(Collection entries)
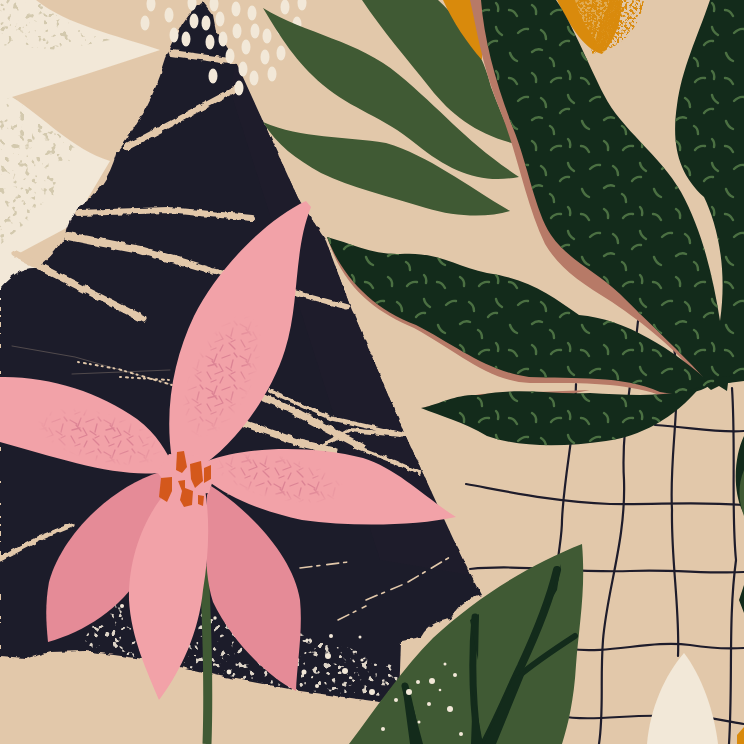
<!DOCTYPE html>
<html lang="en">
<head>
<meta charset="utf-8">
<title>Botanical collage</title>
<style>
:root{--sand:#e2c8aa;--cream:#f2e8d8;--fleck:#d3c9ae;--navy:#1e1c2b;--moss:#405a34;--forest:#132b1b;--dash:#4b7042;--clay:#b77a67;--pink:#f2a2a8;--rose:#e58b97;--blush:#dc8394;--ember:#d4581c;--amber:#d98a0c}
html,body{margin:0;background:var(--sand)}
body{width:744px;height:744px;overflow:hidden}
svg{display:block}
.sand{fill:var(--sand)}.cream{fill:var(--cream)}.navy{fill:var(--navy)}.moss{fill:var(--moss)}.forest{fill:var(--forest)}.clay{fill:var(--clay)}.pink{fill:var(--pink)}.rose{fill:var(--rose)}.ember{fill:var(--ember)}.amber{fill:var(--amber)}
.grid{fill:none;stroke:var(--navy);stroke-width:2.2;stroke-linecap:round}
.scratch{fill:none;stroke:var(--sand);stroke-linecap:round;stroke-linejoin:round}
.vein{fill:none;stroke:var(--forest);stroke-linecap:round}
.dash{fill:none;stroke:var(--dash);stroke-width:2.4;stroke-linecap:round}
.hair{fill:none;stroke:var(--blush);stroke-width:1.3;stroke-linecap:round}
</style>
</head>
<body>
<svg width="744" height="744" viewBox="0 0 744 744" role="img" aria-label="Collage of a pink flower, green leaves, a dark torn triangle and a hand-drawn grid">
<defs>
<pattern id="leaf-dashes" width="72" height="68" patternUnits="userSpaceOnUse">
<path class="dash" d="M5 10q5 0 8 6M28 5q5 3 4 9M47 14q4-5 10-4M64 27q1 5 6 8M14 33q5-5 10-4M37 30q5 3 5 9M56 45q4-5 9-4M6 53q2 6 7 8M28 52q5-4 10-2M46 58q4 2 4 8M64 3q3 3 2 8"/>
</pattern>
<pattern id="petal-hairs" width="34" height="32" patternUnits="userSpaceOnUse">
<path class="hair" d="M2 4l7 4M13 2l-3 8M18 6l8-3M29 8l-2 8M4 14l8-2M15 12l4 7M22 15l6 4M3 20l4 7M11 22l8-3M19 25l-3 6M25 23l6 6M31 20l-4 2M7 30l5-2M30 1l3 4M8 9l5 6"/>
</pattern>
<radialGradient id="soft-fade"><stop offset=".5" stop-color="#fff"/><stop offset="1" stop-color="#fff" stop-opacity="0"/></radialGradient>
<mask id="hair-areas" maskUnits="userSpaceOnUse" x="0" y="0" width="744" height="744">
<ellipse cx="222" cy="376" rx="66" ry="31" transform="rotate(-65 222 376)" fill="url(#soft-fade)"/>
<ellipse cx="100" cy="437" rx="64" ry="25" transform="rotate(14 100 437)" fill="url(#soft-fade)"/>
<ellipse cx="280" cy="478" rx="66" ry="22" transform="rotate(12 280 478)" fill="url(#soft-fade)"/>
</mask>
<filter id="torn" x="-5%" y="-5%" width="110%" height="110%"><feTurbulence type="fractalNoise" baseFrequency=".13" numOctaves="2" seed="4"/><feDisplacementMap in="SourceGraphic" scale="5" xChannelSelector="R" yChannelSelector="G"/></filter>
<filter id="speckle" x="0" y="0" width="100%" height="100%"><feTurbulence type="fractalNoise" baseFrequency=".16" numOctaves="2" seed="8"/><feColorMatrix values="0 0 0 0 0 0 0 0 0 0 0 0 0 0 0 0 14 0 0 -8.6" result="grain"/><feComposite in="SourceGraphic" in2="grain" operator="in"/></filter>
<filter id="grainy" x="0" y="0" width="100%" height="100%"><feTurbulence type="fractalNoise" baseFrequency=".4" numOctaves="2" seed="3"/><feColorMatrix values="0 0 0 0 0 0 0 0 0 0 0 0 0 0 0 0 14 0 0 -7" result="grain"/><feComposite in="SourceGraphic" in2="grain" operator="in"/></filter>
<ellipse id="drop" rx="4.5" ry="7.5"/>
<path id="leaf-top" d="M481 0H556C573 25 589 66 604 95C621 129 660 155 681 192C701 228 713 275 720 321C728 265 716 222 704 197C679 174 671 146 677 105C682 68 697 38 710 0H744V379L712 387C689 360 652 326 620 294C596 271 568 260 551 235C535 211 528 165 513 128C496 84 484 40 481 0Z"/>
<path id="leaf-mid" d="M327 237C350 243 373 255 400 254C438 251 457 267 487 273C529 279 552 296 579 315C626 319 672 349 712 384C700 393 681 396 660 392C622 375 575 379 529 377C486 371 455 345 416 325C372 309 341 275 327 237Z"/>
<path id="leaf-low" d="M421 408C444 403 454 394 480 395C520 387 552 395 590 393C628 395 667 398 700 387C675 418 639 437 606 441C565 447 521 448 487 436C463 422 441 416 421 408Z"/>
</defs>

<rect class="sand" width="744" height="744"/>

<g id="cream-foliage">
<path class="cream" d="M0 0H36C67 25 116 35 160 50C112 66 62 82 12 97C45 118 72 149 110 161L72 225L14 256L40 268L0 300Z"/>
<g fill="var(--fleck)" filter="url(#speckle)"><path d="M0 0H36C60 20 80 30 110 40L60 50L0 45Z"/><path d="M0 95H12L75 148L52 200L0 245Z"/></g>
</g>

<g id="torn-triangle">
<path class="navy" d="M203 2L213 15L216 31L236 62L240 82L263 121L298 198L326 241L349 303L372 356L402 428L421 470L444 524L463 560L481 595Q462 600 450 619Q430 621 421 637L401 641L399 699L380 702L300 691L220 676L150 660L85 651L50 652L25 659L0 657V288Q18 267 35 268Q50 259 64 238Q69 218 78 208Q107 188 116 154Q151 109 166 58L176 36Q188 12 203 2Z" filter="url(#torn)"/>
<path class="navy" d="M236 62L298 198L326 241L349 303L402 428L463 560L470 575L380 560L230 90Z"/>
<g class="scratch" filter="url(#torn)">
<path stroke-width="6" d="M172 53L236 62M127 147L163 128L240 87"/>
<path stroke-width="6" d="M78 213L168 210L252 218"/>
<path stroke-width="8" d="M68 236L140 250L206 269"/>
<path stroke-width="5" d="M206 269L285 290L347 307"/>
<path stroke-width="7" d="M15 254L70 282L143 319"/>
<path stroke-width="7" d="M256 394L300 414L362 447M246 424L300 443L334 451"/>
<path stroke-width="4" d="M270 391L330 418L405 435M322 446L350 430L400 435M355 447L395 462L419 473"/>
<path stroke-width="5" d="M0 559L40 538L72 525"/>
<path stroke-width="2" d="M425 508L441 517"/>
</g>
<g class="scratch">
<path stroke-width=".6" opacity=".45" d="M12 346L75 357L170 384M72 374L170 370"/>
<path stroke-width="2" stroke-dasharray="1 5 2 4" d="M78 362L118 369L172 385M120 377L170 380"/>
<path stroke-width="1.6" stroke-dasharray="12 5 3 7" d="M366 600L404 584M408 582L450 557M300 568L348 562M338 620L366 606"/>
<path stroke-width="1" d="M228 494L245 488"/>
</g>
<g fill="var(--cream)" filter="url(#speckle)" opacity=".9"><path d="M110 600L140 610L210 610L330 640L398 668L396 701L300 690L130 656L80 645Z"/></g>
<g class="cream">
<circle cx="328" cy="656" r="3"/><circle cx="345" cy="671" r="3"/><circle cx="304" cy="672" r="2.5"/><circle cx="372" cy="692" r="3"/><circle cx="317" cy="686" r="2"/><circle cx="362" cy="660" r="1.6"/><circle cx="331" cy="636" r="2"/><circle cx="307" cy="640" r="1.5"/><circle cx="360" cy="637" r="1.5"/><circle cx="122" cy="606" r="2"/><circle cx="229" cy="672" r="2.4"/><circle cx="215" cy="618" r="1.7"/>
</g>
</g>

<g id="cream-drops" class="cream">
<use href="#drop" x="145" y="23"/><use href="#drop" x="151" y="4"/><use href="#drop" x="169" y="15"/><use href="#drop" x="174" y="35"/><use href="#drop" x="186" y="39"/><use href="#drop" x="194" y="21"/><use href="#drop" x="192" y="3"/><use href="#drop" x="206" y="23"/><use href="#drop" x="210" y="42"/><use href="#drop" x="213" y="76"/><use href="#drop" x="214" y="4"/><use href="#drop" x="223" y="39"/><use href="#drop" x="220" y="19"/><use href="#drop" x="230" y="56"/><use href="#drop" x="237" y="31"/><use href="#drop" x="236" y="9"/><use href="#drop" x="246" y="47"/><use href="#drop" x="243" y="69"/><use href="#drop" x="239" y="88"/><use href="#drop" x="254" y="78"/><use href="#drop" x="252" y="13"/><use href="#drop" x="255" y="31"/><use href="#drop" x="265" y="57"/><use href="#drop" x="267" y="36"/><use href="#drop" x="281" y="28"/><use href="#drop" x="281" y="53"/><use href="#drop" x="272" y="74"/><use href="#drop" x="285" y="7"/><use href="#drop" x="297" y="24"/><use href="#drop" x="302" y="3"/>
</g>

<g id="hand-drawn-grid" class="grid">
<path d="M466 484C510 492 555 502 610 504C660 505 690 501 744 505"/>
<path d="M470 569C520 564 570 573 630 571C670 569 710 574 744 572"/>
<path d="M655 425C690 427 715 433 744 431"/>
<path d="M570 649C610 654 650 640 690 645C715 649 730 649 744 648"/>
<path d="M560 716C590 722 630 714 665 716C695 714 720 720 744 724"/>
<path d="M576 384C575 430 564 475 562 520C562 535 559 548 558 560"/>
<path d="M638 321C632 380 621 430 624 480C626 540 607 590 603 640C600 680 604 710 599 744"/>
<path d="M674 347C682 400 669 455 672 510C671 560 680 610 678 656"/>
<path d="M732 388C736 450 731 510 736 560C728 620 733 680 729 744"/>
</g>

<g id="moss-leaves" class="moss">
<path d="M263 8C306 34 359 41 398 74C444 112 465 141 519 177C481 184 452 173 416 144C384 117 351 109 323 85C296 62 281 38 263 8Z"/>
<path d="M263 122C302 139 345 136 386 143C429 156 466 185 510 211C487 218 456 217 426 208C385 195 352 188 321 173C296 159 277 145 263 122Z"/>
<path d="M362 0H438C467 27 484 57 491 87C500 111 508 129 515 144C477 134 452 116 430 88C407 59 382 30 362 0Z"/>
</g>

<g id="amber-fruit">
<path class="amber" d="M443 0H482V60C467 43 453 22 443 0ZM557 0H622C622 18 616 40 602 54C586 50 571 29 557 0Z"/>
<path fill="var(--cream)" opacity=".35" filter="url(#grainy)" d="M575 0H624L603 54C596 39 582 25 575 0Z"/>
<path class="amber" filter="url(#grainy)" d="M610 0H644C640 28 622 50 590 54Z"/>
</g>

<g id="patterned-leaves">
<path class="clay" d="M470 0H490L530 140L570 245L632 292L712 384L700 379C672 346 647 326 612 302C580 282 560 269 545 244C526 205 518 155 500 110C482 66 477 30 470 0Z"/>
<path class="clay" d="M327 237C344 290 377 312 414 328C455 350 489 382 530 383C580 383 627 382 665 397L690 394L600 350L400 280Z"/>
<path class="clay" d="M421 408L480 394L590 390L540 400L480 401Z"/>
<g class="forest"><use href="#leaf-top"/><use href="#leaf-mid"/><use href="#leaf-low"/><path d="M700 380L744 374V381L728 383L727 391L719 386L711 390Z"/><path d="M744 436C734 456 732 493 744 514ZM744 585L739 600L744 613Z"/></g>
<g fill="url(#leaf-dashes)"><use href="#leaf-top"/><use href="#leaf-mid"/><use href="#leaf-low"/></g>
<path class="moss" d="M744 470C737 487 739 503 744 516Z"/>
</g>

<g id="veined-leaf">
<path class="moss" d="M349 744C380 703 403 668 433 638C477 597 529 565 582 544C586 590 579 625 576 665C574 700 568 725 562 744Z"/>
<path class="vein" stroke-width="8" d="M484 744C500 714 511 686 521 666C535 636 549 603 557 570"/>
<path class="vein" stroke-width="6" d="M515 679C535 662 555 649 575 636"/>
<path class="vein" stroke-width="7" d="M475 617C472 650 471 690 478 744M405 686C410 705 414 725 417 744"/>
<path class="forest" d="M561 564L545 610L557 590ZM470 620L479 614L478 660ZM484 744L512 680L527 668L496 744ZM471 744L473 690L483 744ZM402 684L413 706L423 744H410Z"/>
<g class="cream"><circle cx="432" cy="681" r="3"/><circle cx="409" cy="692" r="3"/><circle cx="450" cy="709" r="3"/><circle cx="455" cy="675" r="2"/><circle cx="396" cy="700" r="2"/><circle cx="429" cy="704" r="2"/><circle cx="461" cy="734" r="2"/><circle cx="419" cy="722" r="1.5"/><circle cx="445" cy="664" r="1.5"/><circle cx="383" cy="729" r="2"/><circle cx="440" cy="690" r="1.3"/><circle cx="418" cy="682" r="2"/></g>
</g>

<g id="white-bud">
<path class="cream" d="M647 744C650 708 665 675 684 653C701 675 714 710 718 744Z"/>
<path class="amber" d="M737 744V735L744 727V744Z"/>
</g>

<g id="pink-flower">
<path fill="none" stroke="var(--moss)" stroke-width="9" d="M204 565C207 625 209 685 207 744"/>
<path class="rose" d="M160 472C113 486 62 534 49 582C45 604 46 622 48 642C84 632 122 608 141 574L174 500Z"/>
<path class="rose" d="M211 486C246 508 293 554 300 600C303 631 297 664 296 691C264 674 230 638 213 602C203 570 206 530 207 495Z"/>
<path class="pink" d="M181 478C149 503 128 552 129 600C131 638 147 671 159 700C181 671 199 632 203 590C209 555 210 520 205 489Z"/>
<path class="pink" d="M306 201C267 219 218 268 194 316C174 358 164 408 172 460L197 469C232 448 270 398 285 350C300 303 293 252 311 207Z"/>
<path class="pink" d="M0 377C49 376 99 392 137 419C157 434 167 452 173 466L158 473C115 477 57 458 0 442Z"/>
<path class="pink" d="M207 461C246 446 313 445 363 458C398 469 427 499 456 517C414 526 352 527 302 520C264 512 230 498 208 481Z"/>
<path class="pink" d="M169 454L202 456L216 470L209 493L176 496L157 472Z"/>
<rect width="460" height="540" fill="url(#petal-hairs)" mask="url(#hair-areas)"/>
<g id="stamens" class="ember">
<path d="M177 452L184 451L187 467L182 473L176 470Z"/>
<path d="M161 478L172 477L172 491L167 502L159 497Z"/>
<path d="M190 464L201 461L203 481L195 488L191 479Z"/>
<path d="M204 468L211 465L211 479L204 483Z"/>
<path d="M178 481L185 480L185 488L193 491L192 505L184 507L180 500L182 491Z"/>
<path d="M198 495L204 496L203 506L198 504Z"/>
</g>
</g>
</svg>
</body>
</html>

(Assignment): Return every line from the entries above that contains the word "linecap".

(Solved problem):
.grid{fill:none;stroke:var(--navy);stroke-width:2.2;stroke-linecap:round}
.scratch{fill:none;stroke:var(--sand);stroke-linecap:round;stroke-linejoin:round}
.vein{fill:none;stroke:var(--forest);stroke-linecap:round}
.dash{fill:none;stroke:var(--dash);stroke-width:2.4;stroke-linecap:round}
.hair{fill:none;stroke:var(--blush);stroke-width:1.3;stroke-linecap:round}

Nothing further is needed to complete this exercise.